§ **Your objective**
Every line of the entries below that carries the string "fill" should be copied.

Materials provided section start

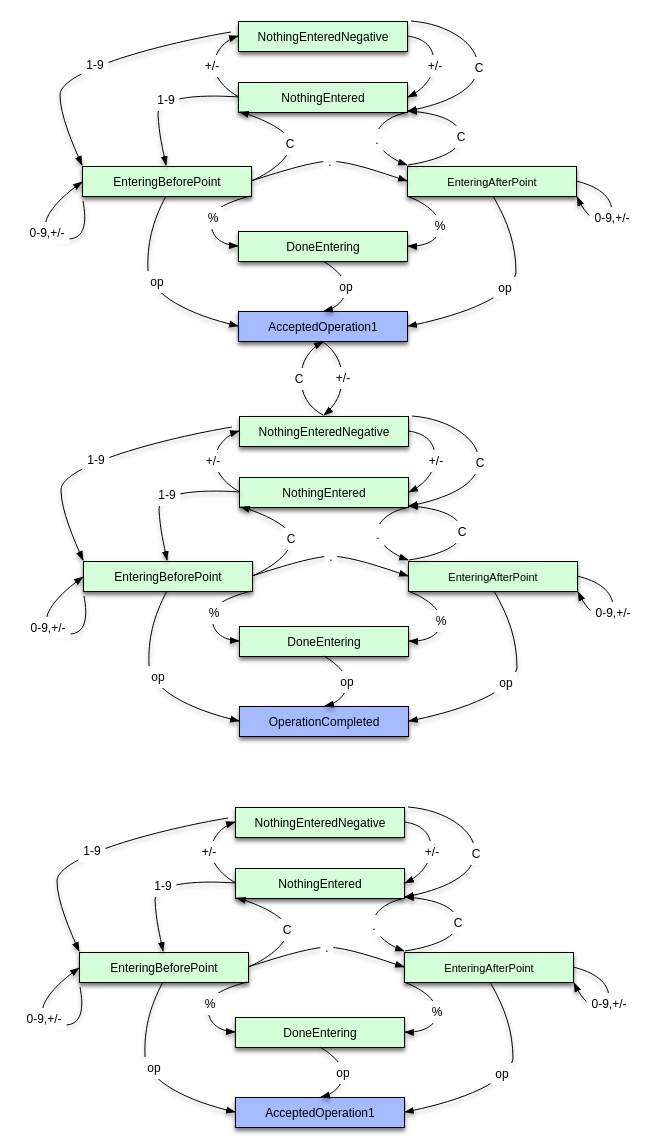
<!DOCTYPE html>
<html lang="en">
<head>
<meta charset="utf-8">
<title>Calculator state diagram</title>
<style>
:root {
  --paper: #fff;
  --ink: #000;
  --entry: #d5ffd8;
  --operation: #a6baff;
  --node-shadow: rgba(0, 0, 0, .55);
  --line-shadow: rgba(0, 0, 0, .35);
}
* { box-sizing: border-box; }
html, body { margin: 0; overflow: hidden; background: var(--paper); }
.diagram {
  position: relative;
  width: 656px;
  height: 1148px;
  overflow: hidden;
  color: var(--ink);
  font: 12px "Liberation Sans", Arial, sans-serif;
}
.defs { position: absolute; }
.machine { position: absolute; left: 0; top: 0; width: 656px; height: 362px; }
.machine.second { left: 1px; top: 395px; }
.machine.third { left: -3px; top: 786px; }
.edges {
  position: absolute;
  left: 0;
  top: 0;
  overflow: visible;
  fill: none;
  stroke: var(--ink);
  filter: drop-shadow(0 3px 2px var(--line-shadow));
}
.node {
  position: absolute;
  display: flex;
  align-items: center;
  justify-content: center;
  width: 170px;
  height: 31px;
  border: 1px solid var(--ink);
  background: var(--entry);
  box-shadow: 0 3px 4px var(--node-shadow);
}
.negative { left: 238px; top: 21px; }
.nothing { left: 238px; top: 82px; }
.before { left: 82px; top: 166px; }
.after { left: 407px; top: 166px; font-size: 11px; }
.done { left: 238px; top: 231px; }
.operation { left: 238px; top: 311px; background: var(--operation); }
.label {
  position: absolute;
  padding: 0 5px;
  line-height: 22px;
  white-space: nowrap;
  background: var(--paper);
  transform: translate(-50%, -50%);
}
.digit-negative { left: 95px; top: 65px; }
.digit-nothing { left: 166px; top: 100px; }
.sign-on { left: 212px; top: 66px; }
.sign-off { left: 435px; top: 66px; }
.clear-negative { left: 479px; top: 68px; }
.clear-after { left: 461px; top: 137px; }
.clear-before { left: 290px; top: 144px; }
.point-nothing { left: 377px; top: 140px; }
.point-before { left: 330px; top: 162px; }
.percent-before { left: 213px; top: 218px; }
.percent-after { left: 440px; top: 226px; }
.loop-before { left: 47px; top: 233px; }
.loop-after { left: 612px; top: 218px; }
.op-before { left: 157px; top: 282px; }
.op-done { left: 346px; top: 287px; }
.op-after { left: 505px; top: 288px; }
.link-clear { left: 299px; top: 379px; }
.link-sign { left: 343px; top: 378px; }
</style>
</head>
<body>
<main class="diagram">
  <svg class="defs" width="0" height="0" aria-hidden="true">
    <defs>
      <marker id="arrow" markerUnits="userSpaceOnUse" markerWidth="10" markerHeight="8" refX="9" refY="4" orient="auto">
        <path d="M0 0.5L10 4L0 7.5Z" fill="#000" stroke="none"/>
      </marker>
      <g id="transitions">
        <path marker-end="url(#arrow)" d="M231 32C165 43 60 70 60 95C60 115 73 145 82 165"/>
        <path marker-end="url(#arrow)" d="M239 97C195 94 158 98 158 114C159 135 163 150 166 165"/>
        <path marker-end="url(#arrow)" d="M239 97C222 88 214 74 214 66C214 52 225 40 238 36"/>
        <path marker-end="url(#arrow)" d="M407 36C425 38 434 48 434 62C434 76 425 89 408 97"/>
        <path marker-end="url(#arrow)" d="M411 21C450 24 478 45 478 66C478 90 445 104 408 111"/>
        <path marker-end="url(#arrow)" d="M408 112C390 116 376 125 376 139C379 150 393 160 407 165"/>
        <path marker-end="url(#arrow)" d="M408 165C440 160 461 150 461 137C461 122 440 113 408 111"/>
        <path marker-end="url(#arrow)" d="M251 181C275 171 291 155 291 144C291 132 262 118 240 112"/>
        <path marker-end="url(#arrow)" d="M251 181C285 170 312 162 330 161C352 162 380 172 407 181"/>
        <path marker-end="url(#arrow)" d="M250 196C225 203 211 210 211 222C211 236 220 245 238 246"/>
        <path marker-end="url(#arrow)" d="M407 196C430 205 440 216 440 227C440 240 425 247 408 246"/>
        <path marker-end="url(#arrow)" d="M83 201C87 222 85 239 68 239C50 239 46 230 46 221C50 208 65 194 82 182"/>
        <path marker-end="url(#arrow)" d="M576 181C597 186 612 196 612 212C605 228 590 224 577 197"/>
        <path marker-end="url(#arrow)" d="M166 196C152 222 147 245 148 270C150 295 190 315 238 326"/>
        <path marker-end="url(#arrow)" d="M323 261C338 270 346 280 346 287C346 300 337 308 324 311"/>
        <path marker-end="url(#arrow)" d="M493 196C508 222 516 245 516 273C510 300 450 318 408 326"/>
      </g>
    </defs>
  </svg>

  <section class="machine first">
    <div class="node negative">NothingEnteredNegative</div>
    <div class="node nothing">NothingEntered</div>
    <div class="node before">EnteringBeforePoint</div>
    <div class="node after">EnteringAfterPoint</div>
    <div class="node done">DoneEntering</div>
    <div class="node operation">AcceptedOperation1</div>
    <svg class="edges" width="656" height="430" aria-hidden="true">
      <use href="#transitions"/>
      <path marker-end="url(#arrow)" d="M323 415C308 407 301 394 301 378C301 362 309 349 323 342"/>
      <path marker-end="url(#arrow)" d="M323 342C336 351 342 364 342 378C342 393 336 405 324 415"/>
    </svg>
    <span class="label digit-negative">1-9</span>
    <span class="label digit-nothing">1-9</span>
    <span class="label sign-on">+/-</span>
    <span class="label sign-off">+/-</span>
    <span class="label clear-negative">C</span>
    <span class="label clear-after">C</span>
    <span class="label clear-before">C</span>
    <span class="label point-nothing">.</span>
    <span class="label point-before">.</span>
    <span class="label percent-before">%</span>
    <span class="label percent-after">%</span>
    <span class="label loop-before">0-9,+/-</span>
    <span class="label loop-after">0-9,+/-</span>
    <span class="label op-before">op</span>
    <span class="label op-done">op</span>
    <span class="label op-after">op</span>
    <span class="label link-clear">C</span>
    <span class="label link-sign">+/-</span>
  </section>

  <section class="machine second">
    <div class="node negative">NothingEnteredNegative</div>
    <div class="node nothing">NothingEntered</div>
    <div class="node before">EnteringBeforePoint</div>
    <div class="node after">EnteringAfterPoint</div>
    <div class="node done">DoneEntering</div>
    <div class="node operation">OperationCompleted</div>
    <svg class="edges" width="656" height="362" aria-hidden="true"><use href="#transitions"/></svg>
    <span class="label digit-negative">1-9</span>
    <span class="label digit-nothing">1-9</span>
    <span class="label sign-on">+/-</span>
    <span class="label sign-off">+/-</span>
    <span class="label clear-negative">C</span>
    <span class="label clear-after">C</span>
    <span class="label clear-before">C</span>
    <span class="label point-nothing">.</span>
    <span class="label point-before">.</span>
    <span class="label percent-before">%</span>
    <span class="label percent-after">%</span>
    <span class="label loop-before">0-9,+/-</span>
    <span class="label loop-after">0-9,+/-</span>
    <span class="label op-before">op</span>
    <span class="label op-done">op</span>
    <span class="label op-after">op</span>
  </section>

  <section class="machine third">
    <div class="node negative">NothingEnteredNegative</div>
    <div class="node nothing">NothingEntered</div>
    <div class="node before">EnteringBeforePoint</div>
    <div class="node after">EnteringAfterPoint</div>
    <div class="node done">DoneEntering</div>
    <div class="node operation">AcceptedOperation1</div>
    <svg class="edges" width="656" height="362" aria-hidden="true"><use href="#transitions"/></svg>
    <span class="label digit-negative">1-9</span>
    <span class="label digit-nothing">1-9</span>
    <span class="label sign-on">+/-</span>
    <span class="label sign-off">+/-</span>
    <span class="label clear-negative">C</span>
    <span class="label clear-after">C</span>
    <span class="label clear-before">C</span>
    <span class="label point-nothing">.</span>
    <span class="label point-before">.</span>
    <span class="label percent-before">%</span>
    <span class="label percent-after">%</span>
    <span class="label loop-before">0-9,+/-</span>
    <span class="label loop-after">0-9,+/-</span>
    <span class="label op-before">op</span>
    <span class="label op-done">op</span>
    <span class="label op-after">op</span>
  </section>
</main>
</body>
</html>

Materials provided section end

§ **Exercise output**
  fill: none;
        <path d="M0 0.5L10 4L0 7.5Z" fill="#000" stroke="none"/>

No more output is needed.